NS1 has extended the capabilities of its DNS and network management platform with the release of NS1 Connect. The platform is designed to serve as a delivery platform that integrates developer and network operations teams’ tasks for the creation and management of applications across highly distributed cloud-native and on-premises environments.
While DevOps teams typically rely on dozens of tools for the deployment of software and the management of the network connections on which the software runs, NS1 was created to—among other things—reduce the number of different tools DevOps teams require by improving visibility, automation and management for these processes.
In this way, NS1 Connect provides a unified API framework to automate DNS, traffic optimization and network services management across heterogeneous networks, Sanjay Ramnath, vice president of products at NS1, told DevOps.com. NS1 Connect’s reach covers internal and external applications deployed via on-premises, cloud or hybrid infrastructure. This enables NetOps and DevOps teams to integrate NS1 solutions into their infrastructure and CI/CD pipelines with lower complexity and enables NetOps teams to accelerate management and minimize the risk of misconfiguration, Ramnath said. “Prior to this, teams had to deal with complex manual processes or disparate API frameworks that slowed down their ability to develop, deploy and deliver applications.”
In his talk, Your Business Depends on Eliminating Boundaries Between Applications, Users, Infrastructure, and Data during INS1GHTS 2021, NS1’s annual user conference, Ramnath described how a number of NS1 products and services are integrated into a single platform under the NS1 Connect umbrella.

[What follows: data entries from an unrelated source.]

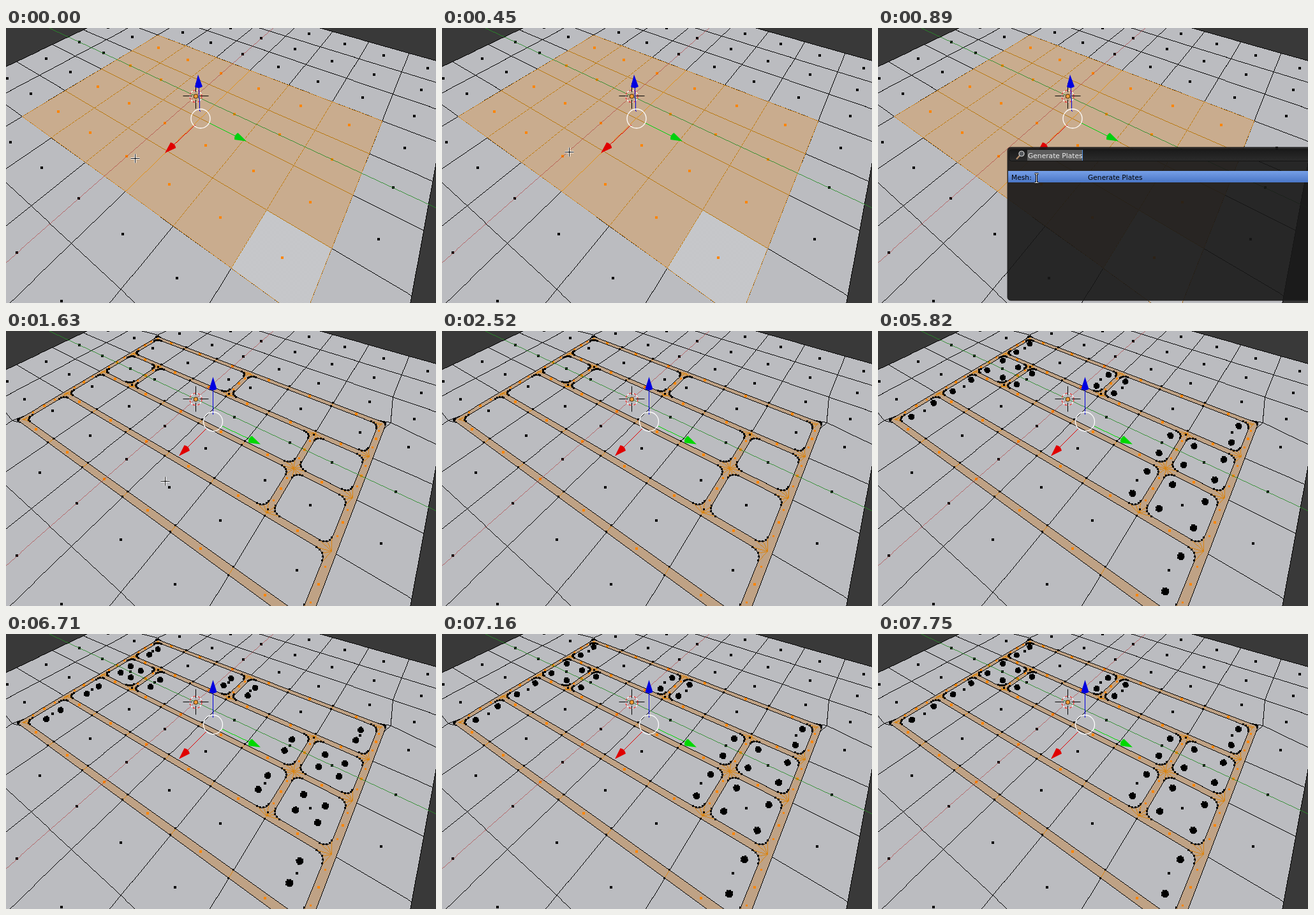
Recreate the animation shown at these times as an HTML page with a canvas. Size 674 px wide and 431 px high, loop 8000 ms.

```html
<!DOCTYPE html>
<html>
<head>
<meta charset="utf-8">
<style>
html, body { margin: 0; width: 100%; height: 100%; overflow: hidden; background: #393939; }
canvas { display: block; }
</style>
</head>
<body>
<canvas id="stage" width="674" height="431"></canvas>
<script>
const c = document.getElementById('stage').getContext('2d');
const LOOP = 8000, GAP = 0.06, ROUND = 0.13, APEX = 0.13;
const ORANGE = '#ff8500', GREY = '#bbbcc0';

// Selected block on the ground: u from U0 to U1, v from V0 to V1
const U0 = -1.5, U1 = 2.5, V0 = -2.5, V1 = 3.5;
// Plates as [near u edge, first v, last v]; every plate is one unit deep in u.
const plates = [
  [1.5, -2.5, 3.5], [0.5, -2.5, 2.5], [0.5, 2.5, 3.5],
  [-0.5, -2.5, -1.5], [-0.5, -1.5, 2.5], [-0.5, 2.5, 3.5],
  [-1.5, -2.5, 0.5], [-1.5, 0.5, 3.5]
];
// [time, distance of the holes from the plate corners]
const insets = [
  [3420, .23], [5820, .242], [5970, .262], [6270, .297], [6410, .342],
  [6560, .355], [6710, .335], [6860, .265], [7010, .243], [7160, .247],
  [7300, .28], [7450, .291], [7600, .28], [7750, .248]
];
// [time, pointer x, y, kind]
const pointer = [
  [0, 202, 204, 'cross'], [300, 200, 199, 'cross'], [450, 199, 194, 'cross'],
  [590, 201, 194, 'cross'], [740, 208, 206, 'beam'], [890, 248, 235, 'beam'],
  [1630, 249, 235, 'cross'], [2080, 237, 235, 'cross'], [2230, 135, 239, 'cross'],
  [2370, 17, 249, 'cross'], [2520, 0, 0, 'none']
];
const stepAt = (list, t) => list.filter(s => s[0] <= t).pop();

// Ground plane to screen, at pixel centres
const depth = (u, v) => 1 - .0931 * u - .065 * v;
function project(u, v) {
  const d = depth(u, v);
  return [(297 - 71.58 * u + 38.05 * v) / d + .5, (106.2 + 28.65 * u + 19.75 * v) / d + .5];
}

function trace(points, closed) {
  points.forEach((p, i) => i ? c.lineTo(...p) : c.moveTo(...p));
  if (closed) c.closePath();
}
function stroke(points, color, width = 1) {
  c.beginPath();
  trace(points);
  c.strokeStyle = color;
  c.lineWidth = width;
  c.stroke();
}
// Hard-edged line one pixel wide, optionally dashed
function line([x0, y0], [x1, y1], color, on = 1, off = 0) {
  const dx = x1 - x0, dy = y1 - y0;
  const n = Math.ceil(Math.max(Math.abs(dx), Math.abs(dy))) || 1;
  c.fillStyle = color;
  for (let i = 0; i < n; i++)
    if (i % (on + off) < on) c.fillRect(Math.floor(x0 + dx * i / n), Math.floor(y0 + dy * i / n), 1, 1);
}
const edge = (u0, v0, u1, v1, ...style) => line(project(u0, v0), project(u1, v1), ...style);
const loop = (points, ...style) =>
  points.forEach((p, i) => line(p, points[(i + 1) % points.length], ...style));
function shape(points, color) {
  c.beginPath();
  trace(points, true);
  c.fillStyle = color;
  c.fill();
}
const quad = (u0, v0, u1, v1) =>
  [project(u0, v0), project(u0, v1), project(u1, v1), project(u1, v0)];
function square([x, y], size, color) {
  c.fillStyle = color;
  c.fillRect(Math.floor(x - size / 2), Math.floor(y - size / 2), size, size);
}
function ring(x, y, r, color, width, dash = []) {
  c.beginPath();
  c.arc(x, y, r, 0, 7);
  c.strokeStyle = color;
  c.lineWidth = width;
  c.setLineDash(dash);
  c.stroke();
  c.setLineDash([]);
}

const stipple = (() => {
  const tile = document.createElement('canvas');
  tile.width = tile.height = 2;
  const t = tile.getContext('2d');
  t.fillStyle = GREY;
  t.fillRect(0, 0, 2, 2);
  t.fillStyle = '#d0d1d3';
  t.fillRect(0, 0, 1, 1);
  t.fillRect(1, 1, 1, 1);
  return c.createPattern(tile, 'repeat');
})();

const inBlock = (u, v) => u >= U0 && u <= U1 && v >= V0 && v <= V1;
const isCorner = (u, v) => (u == U0 || u == U1) && (v == V0 || v == V1);

// Once split, grid lines from outside meet the block corners at a pushed-out point
function gridEdge(u0, v0, u1, v1, split) {
  const node = (u, v, u2, v2) => split && isCorner(u, v) && !inBlock(u2, v2)
    ? project(u + Math.sign(u) * APEX, v + Math.sign(v) * APEX) : project(u, v);
  line(node(u0, v0, u1, v1), node(u1, v1, u0, v0), '#000');
}

function drawGrid(split) {
  c.fillStyle = '#393939';
  c.fillRect(0, 0, 674, 431);
  shape(quad(-4.5, -4.5, 4.5, 4.5), GREY);
  for (let i = -4.5; i < 5; i++) for (let j = -4.5; j < 4; j++) {
    gridEdge(i, j, i, j + 1, split);
    gridEdge(j, i, j + 1, i, split);
  }
}

function drawOuterDots(split) {
  // outside cells give way to the strips and lean towards the block corners
  const lean = (x, low, high) => x == low + .5 ? -.13 : x == high - .5 ? .13 : 0;
  for (let u = -4; u < 5; u++) for (let v = -4; v < 5; v++) {
    if (inBlock(u, v)) continue;
    let a = u, b = v;
    if (split) {
      const du = inBlock(u - 1, v) - inBlock(u + 1, v);
      const dv = inBlock(u, v - 1) - inBlock(u, v + 1);
      a += du * .04 + (dv ? lean(u, U0, U1) : 0);
      b += dv * .04 + (du ? lean(v, V0, V1) : 0);
    }
    square(project(a, b), 4, '#000');
  }
}

function drawSelection() {
  shape(quad(U0, V0, U1, V1), '#c9ac8e');
  shape(quad(1.5, 2.5, U1, V1), stipple);
  for (let u = -0.5; u < 2; u++) edge(u, V0, u, V1, '#b87a14');
  for (let v = -1.5; v < 3; v++) {
    if (v == .5) edge(U0, v, U1, v, '#e0921c');
    else edge(U0, v, U1, v, '#c07c10', 4, 1);
  }
  loop(quad(U0, V0, U1, V1), '#e08a10', 2, 1);
  for (let u = -1; u < 3; u++) for (let v = -2; v < 4; v++) square(project(u, v), 4, ORANGE);
}

// Outline of a rectangle on the ground with rounded corners, five points each
function rounded(u0, v0, u1, v1, r) {
  const out = [];
  [[u1, v1], [u0, v1], [u0, v0], [u1, v0]].forEach(([u, v], k) => {
    const cu = u + (u == u0 ? r : -r), cv = v + (v == v0 ? r : -r);
    for (let i = 0; i < 5; i++) {
      const a = (k + i / 4) * Math.PI / 2;
      out.push(project(cu + r * Math.cos(a), cv + r * Math.sin(a)));
    }
  });
  return out;
}

function drawPlates() {
  const outer = rounded(U0 - GAP, V0 - GAP, U1 + GAP, V1 + GAP, .04);
  const outlines = plates.map(([u, a, b]) => rounded(u + GAP, a + GAP, u + 1 - GAP, b - GAP, ROUND));

  c.beginPath();
  [outer, ...outlines].forEach(o => trace(o, true));
  c.fillStyle = '#bfa285';
  c.fill('evenodd');

  // spokes at the joints, then seams and face dots along the strips
  plates.forEach(([u, a, b], k) => outlines[k].forEach((p, i) => {
    const q = Math.floor(i / 5);
    if (i % 5 % 2 == 0) line(project(q == 0 || q == 3 ? u + 1 : u, q < 2 ? b : a), p, '#d98412');
  }));
  plates.forEach(([u, a, b]) => {
    for (const s of [u, u + 1]) {
      for (let v = a + .5; v < b; v++) square(project(s, v), 4, ORANGE);
      for (let v = a + 1; v < b; v++) {
        edge(s - GAP, v, s + GAP, v, '#d98412');
        square(project(s - GAP, v), 3, '#000');
        square(project(s + GAP, v), 3, '#000');
      }
    }
    for (const v of [a, b]) {
      square(project(u + .5, v), 4, ORANGE);
      square(project(u + .25, v), 3, ORANGE);
      square(project(u + .75, v), 3, ORANGE);
    }
  });

  [outer, ...outlines].forEach(o => {
    loop(o, '#000');
    o.forEach(p => square(p, 3, '#000'));
  });

  // small outer facets at the corners
  for (const u of [U0, U1]) for (const v of [V0, V1]) {
    const su = Math.sign(u), sv = Math.sign(v);
    const tip = [u + su * APEX, v + sv * APEX];
    edge(u + su * GAP, v - sv * .1, ...tip, '#000');
    edge(u - su * .1, v + sv * GAP, ...tip, '#000');
  }

  plates.forEach(([u, a, b]) => {
    for (let v = a + .5; v < b; v++) {
      const first = v == a + .5, last = v == b - .5;
      square(project(u + .5, v + (last - first) * .21), 4, '#000');
    }
  });
}

function drawHoles(d) {
  const e = d - .012;
  plates.forEach(([u, a, b]) => {
    for (const s of [u + d, u + 1 - d]) for (const v of [a + e, b - e]) {
      const [x, y] = project(s, v), r = 2.4 + 2 / depth(s, v);
      c.fillStyle = '#000';
      c.beginPath();
      c.arc(x, y, r - .2, 0, 7);
      c.fill();
      for (let k = 0; k < 8; k++) {
        const w = k * Math.PI / 4 + .3;
        square([x + (r - 1) * Math.cos(w), y + (r - 1) * Math.sin(w)], 3, '#000');
      }
    }
  });
}

function drawAxes() {
  edge(-9, 0, 4.6, 0, 'rgba(176,50,50,.6)');
  edge(0, -9, 0, 6, 'rgba(40,140,40,.85)');
}

function drawOrigin() {
  ring(297.5, 107, 9.5, '#fff', 1.2);
  ring(297.5, 107, 9.5, '#e02020', 1.2, [4, 4]);
  for (const s of [-1, 1]) {
    stroke([[297.5 + s * 6, 106.5], [297.5 + s * 20, 106.5]], '#000');
    stroke([[297.5, 106.5 + s * 6], [297.5, 106.5 + s * 20]], '#000');
  }
  c.beginPath();
  c.arc(297.5, 107, 3.3, 0, 7);
  c.fillStyle = '#f09a38';
  c.fill();
  ring(297.5, 107, 3.3, '#3a2408', 1);
}

function arrow(from, tip, color, length, half) {
  const dx = tip[0] - from[0], dy = tip[1] - from[1], n = Math.hypot(dx, dy);
  const base = [tip[0] - dx / n * length, tip[1] - dy / n * length];
  const side = [-dy / n * half, dx / n * half];
  line(from, base, color);
  c.beginPath();
  c.moveTo(...tip);
  c.lineTo(base[0] + side[0], base[1] + side[1]);
  c.quadraticCurveTo(base[0] - dx / n * 4, base[1] - dy / n * 4, base[0] - side[0], base[1] - side[1]);
  c.fillStyle = color;
  c.fill();
}

function drawGizmo(split) {
  if (split) {
    arrow([324.5, 130], [324.5, 72], '#0000e0', 19, 6);
    arrow([339, 149], [399, 177.5], '#00d800', 18, 6);
    arrow([314, 153], [271, 196], '#e00000', 18, 6);
  } else {
    arrow([304, 130], [301, 73], '#0000e0', 19, 6);
    arrow([319, 149], [377, 177.5], '#00d010', 18, 6);
    arrow([296, 152], [249, 196], '#e00000', 18, 6);
  }
  ring(split ? 324.5 : 305, 142, 15, '#fff', 1.3);
}

function label(text, x, y, color) {
  c.font = '10.7px "DejaVu Sans", sans-serif';
  c.fillStyle = color;
  c.fillText(text, x, y);
}

function vertical(y0, y1, top, bottom) {
  const g = c.createLinearGradient(0, y0, 0, y1);
  g.addColorStop(0, top);
  g.addColorStop(1, bottom);
  return g;
}

function drawMenu() {
  c.beginPath();
  c.roundRect(203, 187, 490, 240, 5);
  c.fillStyle = 'rgba(25,25,25,.91)';
  c.fill();
  c.strokeStyle = '#222';
  c.lineWidth = 1;
  c.stroke();

  c.beginPath();
  c.roundRect(205.5, 190.5, 490, 18, 4);
  c.fillStyle = vertical(190, 209, '#1a1a1a', '#2c2c2c');
  c.fill();
  c.strokeStyle = '#141414';
  c.stroke();
  stroke([[222, 200], [217, 205.5]], '#b08a68', 2.4);
  c.beginPath();
  c.arc(225, 197, 4, 0, 7);
  c.fillStyle = '#55585c';
  c.fill();
  ring(225, 197, 4, '#ddd', 1.2);
  c.fillStyle = '#5c5c5c';
  c.fillRect(234, 191, 86, 17);
  c.fillStyle = '#4f8fe0';
  c.fillRect(320, 191, 1, 17);
  label('Generate Plates', 235, 204, '#eee');

  c.fillStyle = vertical(224, 242, '#76a0e8', '#4a76c6');
  c.fillRect(204, 224, 470, 18);
  label('Mesh:', 209, 238, '#000');
  label('Generate Plates', 329, 238, '#000');
}

function drawPointer([, x, y, kind]) {
  if (kind == 'none') return;
  x += .5;
  y += .5;
  const lines = kind == 'cross'
    ? [[[x - 7, y], [x + 7, y]], [[x, y - 7], [x, y + 7]]]
    : [[[x, y - 7], [x, y + 7]], [[x - 3, y - 7], [x + 3, y - 7]], [[x - 3, y + 7], [x + 3, y + 7]]];
  const [back, front] = kind == 'cross' ? ['#fff', '#000'] : ['#000', '#fff'];
  lines.forEach(l => stroke(l, back, 3));
  lines.forEach(l => stroke(l, front, 1));
}

let shown;
function draw(t) {
  const split = t >= 1630, hole = stepAt(insets, t), hand = stepAt(pointer, t);
  // everything moves in steps, so repaint only when a step is reached
  const step = Math.max(hand[0], hole ? hole[0] : 0);
  if (step === shown) return;
  shown = step;

  drawGrid(split);
  if (split) drawPlates();
  else drawSelection();
  drawOuterDots(split);
  if (hole) drawHoles(hole[1]);
  drawAxes();
  drawOrigin();
  drawGizmo(split);
  if (t >= 590 && !split) drawMenu();
  drawPointer(hand);
}

const start = performance.now();
function tick() {
  draw((performance.now() - start) % LOOP);
  requestAnimationFrame(tick);
}
tick();
</script>
</body>
</html>
```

They include cloud-native network services for DNS, DHCP and IPAM (DDI), edge-to-cloud networking for NS1’s managed DNS, dedicated DNS, private DNS and DNS for China and application traffic automation for VPN traffic steering, pulsar active traffic steering and general traffic management. Other commonly used network services are provided as well, including IP address management that can be centralized across the network, said Ramnath.
The idea was to remove many of the roadblocks DevOps teams face when seeking to deploy on highly distributed infrastructures. “The goal here is to remove some of those boundaries and barriers that are talked about on the infrastructure side,” says Ramnath. “[This helps to make sure] that our control plane is centrally provided and centrally consumable as a cloud solution and that our products can be deployed wherever they are needed in a zero-touch way, in a lightweight fashion, making sure that we are aligned with cloud-native operations.”
The need to maintain low latency across distributed infrastructures is also key. As David Coffey explained during the conference in The Future of Application Traffic Intelligence and Automation session, low latency is essential for creating “that great experience for users.”
“Low latency is not an attribute of this feature, it is a top, tier-one priority for people to accomplish, but it’s an incredibly complicated aspect, given all of the frameworks that are out there—the tools, the DevOps capabilities and the components required to support and deploy these modern-day applications,” said Coffey. “That’s what enables application companies to deliver that low latency and treat it as an attribute in the system; not having to go out of their way to create this. We want to enable all developers to embed this into their system—and we can provide them with a degree of success for delivering that great experience to their customers and to their networks.”